Dr. Boyes is right. When hunting stops, so does the resulting revenue for conservation. At its peak, hunting in Botswana generated more than $20 million annually, more than $6 million of which was hunting license revenue that went directly to the Wildlife Ministry. And in a country where an OVER-population of 50,000-80,000 elephants exists, animal/human conflicts are sure to increase, with massively-reduced budgets left to deal with the consequences.
Elephants could emerge as the real story of the hunting ban, as their severe overpopulation and the destruction they will bring to the habitat will likely change the ecosystem forever. Botswana only issues about 500 sport hunting licenses per year for a population estimated at 130,000, so hunting’s effect on the overall population is minimal. However, the revenue generated by elephant hunting puts people and systems in the bush to help maintain some semblance of order. Without hunting, the population will likely spike and crash, and the anti-hunters will run pleas on television for people to donate $19 a month to “save” the elephants.
The hunting ban will hurt more than wildlife. The Botswana Wildlife Management Association estimates the ban will leave 4,800 native Africans unemployed and unlikely to find work in photographic tourism.
As things stand now, the anti-hunting NGO’s and influence peddlers have won. Botswana will be permanently closed to hunting in 2014. But like another major safari country that shut its doors to hunters, Botswana’s wildlife is destined to suffer the same catastrophic consequences.
Kenya banned hunting in 1977. Between 1977 and1996, Kenya experienced a 40 percent drop in its wildlife populations, both within and outside of its national parks, according to a study reported in Science Daily.
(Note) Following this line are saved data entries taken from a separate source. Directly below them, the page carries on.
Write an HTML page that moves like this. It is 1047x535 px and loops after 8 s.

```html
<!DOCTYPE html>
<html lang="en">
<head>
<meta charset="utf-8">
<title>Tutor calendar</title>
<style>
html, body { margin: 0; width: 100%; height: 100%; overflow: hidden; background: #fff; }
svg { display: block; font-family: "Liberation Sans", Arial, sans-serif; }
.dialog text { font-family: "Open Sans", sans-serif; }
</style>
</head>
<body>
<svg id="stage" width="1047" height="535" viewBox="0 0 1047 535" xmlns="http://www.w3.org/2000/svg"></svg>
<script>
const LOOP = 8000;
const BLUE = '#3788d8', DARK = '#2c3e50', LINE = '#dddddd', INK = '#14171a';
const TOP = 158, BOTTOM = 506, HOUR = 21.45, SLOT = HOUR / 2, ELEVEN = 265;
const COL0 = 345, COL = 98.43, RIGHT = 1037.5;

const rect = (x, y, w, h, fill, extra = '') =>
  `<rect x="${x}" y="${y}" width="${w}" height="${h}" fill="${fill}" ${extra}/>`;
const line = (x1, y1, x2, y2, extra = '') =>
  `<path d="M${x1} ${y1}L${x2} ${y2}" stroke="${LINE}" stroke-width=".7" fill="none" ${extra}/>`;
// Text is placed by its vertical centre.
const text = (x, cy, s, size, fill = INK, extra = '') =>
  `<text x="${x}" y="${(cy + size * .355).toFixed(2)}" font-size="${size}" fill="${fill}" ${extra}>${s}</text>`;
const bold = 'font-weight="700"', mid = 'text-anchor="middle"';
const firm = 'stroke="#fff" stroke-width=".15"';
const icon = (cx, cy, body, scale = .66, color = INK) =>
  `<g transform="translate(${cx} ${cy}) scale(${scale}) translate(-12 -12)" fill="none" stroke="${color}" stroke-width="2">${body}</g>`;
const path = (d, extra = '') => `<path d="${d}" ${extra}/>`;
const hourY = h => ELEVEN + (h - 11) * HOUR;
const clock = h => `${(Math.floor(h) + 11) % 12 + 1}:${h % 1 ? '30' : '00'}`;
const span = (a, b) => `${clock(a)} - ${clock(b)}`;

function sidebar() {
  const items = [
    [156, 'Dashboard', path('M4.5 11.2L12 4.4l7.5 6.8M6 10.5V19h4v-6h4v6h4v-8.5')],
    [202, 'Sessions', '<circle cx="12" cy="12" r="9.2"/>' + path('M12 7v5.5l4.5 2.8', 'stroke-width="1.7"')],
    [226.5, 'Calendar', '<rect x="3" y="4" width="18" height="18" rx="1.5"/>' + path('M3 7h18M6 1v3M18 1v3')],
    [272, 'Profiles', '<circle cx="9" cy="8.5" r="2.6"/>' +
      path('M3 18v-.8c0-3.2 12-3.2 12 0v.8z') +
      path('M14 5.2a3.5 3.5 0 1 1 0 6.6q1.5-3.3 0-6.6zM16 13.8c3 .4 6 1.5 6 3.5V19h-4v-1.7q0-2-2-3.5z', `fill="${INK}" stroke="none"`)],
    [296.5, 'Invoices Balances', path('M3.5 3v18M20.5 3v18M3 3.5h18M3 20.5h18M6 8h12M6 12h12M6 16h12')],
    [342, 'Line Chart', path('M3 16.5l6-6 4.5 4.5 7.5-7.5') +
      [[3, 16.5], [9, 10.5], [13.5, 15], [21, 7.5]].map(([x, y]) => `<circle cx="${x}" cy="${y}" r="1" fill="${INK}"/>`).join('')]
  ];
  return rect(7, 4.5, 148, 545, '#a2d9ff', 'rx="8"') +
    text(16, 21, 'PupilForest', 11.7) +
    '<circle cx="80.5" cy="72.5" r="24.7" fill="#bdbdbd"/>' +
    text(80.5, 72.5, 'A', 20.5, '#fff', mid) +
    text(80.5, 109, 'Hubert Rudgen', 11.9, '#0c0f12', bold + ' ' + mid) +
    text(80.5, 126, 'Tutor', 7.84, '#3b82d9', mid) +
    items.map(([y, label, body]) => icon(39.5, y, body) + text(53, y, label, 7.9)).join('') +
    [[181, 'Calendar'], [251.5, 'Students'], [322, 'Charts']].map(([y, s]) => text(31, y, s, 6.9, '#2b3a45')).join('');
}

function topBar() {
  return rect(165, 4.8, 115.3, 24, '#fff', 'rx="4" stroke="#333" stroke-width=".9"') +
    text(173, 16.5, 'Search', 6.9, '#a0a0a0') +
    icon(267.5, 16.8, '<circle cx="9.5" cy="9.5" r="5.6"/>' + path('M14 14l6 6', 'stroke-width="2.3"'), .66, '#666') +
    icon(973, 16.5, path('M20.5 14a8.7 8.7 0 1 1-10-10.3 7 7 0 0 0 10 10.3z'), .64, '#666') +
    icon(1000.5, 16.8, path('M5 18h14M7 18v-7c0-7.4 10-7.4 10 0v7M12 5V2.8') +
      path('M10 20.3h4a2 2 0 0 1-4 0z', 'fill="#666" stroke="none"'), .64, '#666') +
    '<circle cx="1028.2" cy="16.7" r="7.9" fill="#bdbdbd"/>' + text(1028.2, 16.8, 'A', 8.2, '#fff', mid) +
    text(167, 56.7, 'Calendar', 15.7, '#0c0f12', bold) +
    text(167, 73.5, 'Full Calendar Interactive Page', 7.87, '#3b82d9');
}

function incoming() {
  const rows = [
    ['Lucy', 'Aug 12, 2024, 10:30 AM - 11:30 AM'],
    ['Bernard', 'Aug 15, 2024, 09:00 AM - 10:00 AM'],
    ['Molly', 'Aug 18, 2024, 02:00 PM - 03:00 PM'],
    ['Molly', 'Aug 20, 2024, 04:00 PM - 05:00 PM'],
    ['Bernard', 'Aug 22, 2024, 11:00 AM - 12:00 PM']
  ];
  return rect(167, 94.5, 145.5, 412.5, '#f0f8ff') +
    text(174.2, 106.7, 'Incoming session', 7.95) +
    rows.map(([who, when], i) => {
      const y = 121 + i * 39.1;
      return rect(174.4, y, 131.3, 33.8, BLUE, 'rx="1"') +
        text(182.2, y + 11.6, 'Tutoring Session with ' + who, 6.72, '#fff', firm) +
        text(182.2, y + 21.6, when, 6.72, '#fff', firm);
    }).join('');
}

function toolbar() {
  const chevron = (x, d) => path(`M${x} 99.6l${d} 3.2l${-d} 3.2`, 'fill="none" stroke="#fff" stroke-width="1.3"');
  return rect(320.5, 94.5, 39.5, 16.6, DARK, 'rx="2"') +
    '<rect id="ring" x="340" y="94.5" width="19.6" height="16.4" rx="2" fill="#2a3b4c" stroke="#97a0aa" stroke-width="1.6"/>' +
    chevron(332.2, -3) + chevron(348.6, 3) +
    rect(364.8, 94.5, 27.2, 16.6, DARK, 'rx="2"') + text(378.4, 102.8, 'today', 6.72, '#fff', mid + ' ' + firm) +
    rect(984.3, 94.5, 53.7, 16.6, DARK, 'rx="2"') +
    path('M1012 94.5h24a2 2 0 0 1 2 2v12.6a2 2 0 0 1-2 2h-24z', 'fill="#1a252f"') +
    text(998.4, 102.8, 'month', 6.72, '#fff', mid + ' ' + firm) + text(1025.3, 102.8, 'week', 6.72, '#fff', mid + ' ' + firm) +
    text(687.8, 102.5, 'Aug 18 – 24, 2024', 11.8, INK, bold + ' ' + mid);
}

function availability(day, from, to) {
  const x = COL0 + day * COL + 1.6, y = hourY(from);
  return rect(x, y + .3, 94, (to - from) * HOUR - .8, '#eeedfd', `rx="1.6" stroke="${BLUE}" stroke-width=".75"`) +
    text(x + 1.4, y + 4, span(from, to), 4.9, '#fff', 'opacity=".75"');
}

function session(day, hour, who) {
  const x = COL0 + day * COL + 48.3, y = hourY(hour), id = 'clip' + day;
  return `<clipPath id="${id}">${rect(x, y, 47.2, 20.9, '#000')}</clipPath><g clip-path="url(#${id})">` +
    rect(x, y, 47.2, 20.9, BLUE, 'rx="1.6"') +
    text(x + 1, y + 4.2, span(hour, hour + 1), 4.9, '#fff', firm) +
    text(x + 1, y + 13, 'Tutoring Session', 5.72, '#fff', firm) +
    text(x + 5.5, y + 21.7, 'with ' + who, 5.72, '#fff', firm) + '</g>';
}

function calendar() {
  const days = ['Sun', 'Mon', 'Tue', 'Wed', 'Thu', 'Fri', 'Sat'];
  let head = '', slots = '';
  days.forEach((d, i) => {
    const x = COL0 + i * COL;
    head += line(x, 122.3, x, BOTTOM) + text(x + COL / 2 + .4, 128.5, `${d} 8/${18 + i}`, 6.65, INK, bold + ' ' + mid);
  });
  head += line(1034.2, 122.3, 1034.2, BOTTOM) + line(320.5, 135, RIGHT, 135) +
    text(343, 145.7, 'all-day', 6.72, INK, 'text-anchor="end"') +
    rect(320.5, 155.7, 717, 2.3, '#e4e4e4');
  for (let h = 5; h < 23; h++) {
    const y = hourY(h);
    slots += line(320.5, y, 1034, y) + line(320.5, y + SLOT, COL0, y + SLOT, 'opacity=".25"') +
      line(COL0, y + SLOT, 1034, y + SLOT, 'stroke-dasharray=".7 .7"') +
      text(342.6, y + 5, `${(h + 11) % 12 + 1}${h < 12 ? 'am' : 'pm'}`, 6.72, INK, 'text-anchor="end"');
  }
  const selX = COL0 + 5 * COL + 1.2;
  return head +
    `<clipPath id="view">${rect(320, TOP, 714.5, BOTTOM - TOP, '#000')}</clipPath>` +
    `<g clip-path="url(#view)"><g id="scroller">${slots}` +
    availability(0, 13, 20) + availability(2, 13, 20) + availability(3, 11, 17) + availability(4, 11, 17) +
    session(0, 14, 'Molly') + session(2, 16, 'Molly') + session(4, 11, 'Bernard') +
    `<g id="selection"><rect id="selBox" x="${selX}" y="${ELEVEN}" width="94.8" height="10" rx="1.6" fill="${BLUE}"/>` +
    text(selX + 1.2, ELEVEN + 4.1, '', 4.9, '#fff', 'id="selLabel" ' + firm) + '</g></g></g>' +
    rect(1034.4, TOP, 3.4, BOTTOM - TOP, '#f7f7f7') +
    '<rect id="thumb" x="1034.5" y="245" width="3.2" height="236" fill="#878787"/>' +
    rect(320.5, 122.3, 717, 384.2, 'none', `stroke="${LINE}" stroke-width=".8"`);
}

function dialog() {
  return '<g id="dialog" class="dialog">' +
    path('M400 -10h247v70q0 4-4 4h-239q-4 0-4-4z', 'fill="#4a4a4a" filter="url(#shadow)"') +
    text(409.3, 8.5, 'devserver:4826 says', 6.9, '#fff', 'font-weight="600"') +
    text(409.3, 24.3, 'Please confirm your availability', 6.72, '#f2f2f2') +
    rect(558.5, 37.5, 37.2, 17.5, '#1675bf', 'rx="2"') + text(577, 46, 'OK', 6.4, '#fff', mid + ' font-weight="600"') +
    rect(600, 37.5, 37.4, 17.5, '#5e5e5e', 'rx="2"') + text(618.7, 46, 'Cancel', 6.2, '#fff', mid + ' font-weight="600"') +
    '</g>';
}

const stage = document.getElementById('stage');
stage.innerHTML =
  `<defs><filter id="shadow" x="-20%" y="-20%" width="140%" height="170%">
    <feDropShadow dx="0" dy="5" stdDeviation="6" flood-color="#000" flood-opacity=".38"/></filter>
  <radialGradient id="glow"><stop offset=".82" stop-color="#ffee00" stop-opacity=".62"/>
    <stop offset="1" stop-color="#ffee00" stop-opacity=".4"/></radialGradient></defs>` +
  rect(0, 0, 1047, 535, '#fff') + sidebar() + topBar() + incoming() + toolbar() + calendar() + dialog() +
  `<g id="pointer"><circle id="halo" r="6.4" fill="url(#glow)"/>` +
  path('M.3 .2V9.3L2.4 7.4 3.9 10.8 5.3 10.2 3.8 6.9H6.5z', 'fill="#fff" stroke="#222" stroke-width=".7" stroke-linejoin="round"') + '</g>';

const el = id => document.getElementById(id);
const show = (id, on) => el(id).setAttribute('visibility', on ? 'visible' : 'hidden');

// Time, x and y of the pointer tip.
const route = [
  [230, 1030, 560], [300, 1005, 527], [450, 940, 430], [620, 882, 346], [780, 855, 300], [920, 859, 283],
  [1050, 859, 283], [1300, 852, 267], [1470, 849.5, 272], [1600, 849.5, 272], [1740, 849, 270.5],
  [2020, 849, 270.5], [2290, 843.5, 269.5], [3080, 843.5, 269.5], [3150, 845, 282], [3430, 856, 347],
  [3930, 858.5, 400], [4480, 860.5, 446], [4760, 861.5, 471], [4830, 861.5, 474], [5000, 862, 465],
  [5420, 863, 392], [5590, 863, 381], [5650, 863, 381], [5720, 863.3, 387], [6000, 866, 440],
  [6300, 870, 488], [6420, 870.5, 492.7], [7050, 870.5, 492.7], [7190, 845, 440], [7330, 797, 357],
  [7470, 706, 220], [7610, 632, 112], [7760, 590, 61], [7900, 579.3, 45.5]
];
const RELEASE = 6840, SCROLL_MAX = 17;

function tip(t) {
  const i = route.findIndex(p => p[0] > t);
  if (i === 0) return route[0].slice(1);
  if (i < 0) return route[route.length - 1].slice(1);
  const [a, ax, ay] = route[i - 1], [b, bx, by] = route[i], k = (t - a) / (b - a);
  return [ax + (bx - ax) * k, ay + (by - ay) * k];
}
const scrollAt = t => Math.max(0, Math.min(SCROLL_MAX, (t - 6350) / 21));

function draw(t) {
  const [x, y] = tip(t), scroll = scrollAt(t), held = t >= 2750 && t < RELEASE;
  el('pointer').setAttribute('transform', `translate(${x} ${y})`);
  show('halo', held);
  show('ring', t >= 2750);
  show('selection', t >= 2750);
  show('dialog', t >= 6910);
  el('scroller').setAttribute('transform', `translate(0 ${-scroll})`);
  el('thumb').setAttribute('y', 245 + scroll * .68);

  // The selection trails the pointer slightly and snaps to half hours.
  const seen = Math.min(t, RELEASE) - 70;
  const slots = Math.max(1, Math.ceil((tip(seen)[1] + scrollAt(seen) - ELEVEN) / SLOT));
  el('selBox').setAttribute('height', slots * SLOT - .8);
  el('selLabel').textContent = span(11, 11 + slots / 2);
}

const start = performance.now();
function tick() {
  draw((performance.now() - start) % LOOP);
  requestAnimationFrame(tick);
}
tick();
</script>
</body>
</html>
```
And due primarily to poaching, Kenya’s wildlife numbers have continued to fall. Today, wildlife numbers are less than half of that which existed before the ban, with feature species such as lion and elephant being hit especially hard. The benefits from tourist hunting can reverse the trend, but anti-hunting zealots and irresponsible leaders continue to carry the day.
Trophy hunting is a low-impact, high-income activity that is often carried out in areas too difficult and remote for typical photo safaris, which require large volumes of customers to offset the relatively small fees per client. Hunting creates jobs, food, and an incentive for indigenous peoples to protect species from poachers. Simply stated, sustainable-use hunting is critical to the preservation of both rural economies and Africa’s wildlife. Both people and wildlife suffer when hunting is banned.
The Botswana government may sincerely believe it is doing the right thing, but the emotion-driven, non-scientific based course of action upon which they embark signals the beginning of the end of abundant wildlife in the country. It is likely that in 20 years we will look back with regret to realize that 2013 was the “good old days” for wildlife in Botswana.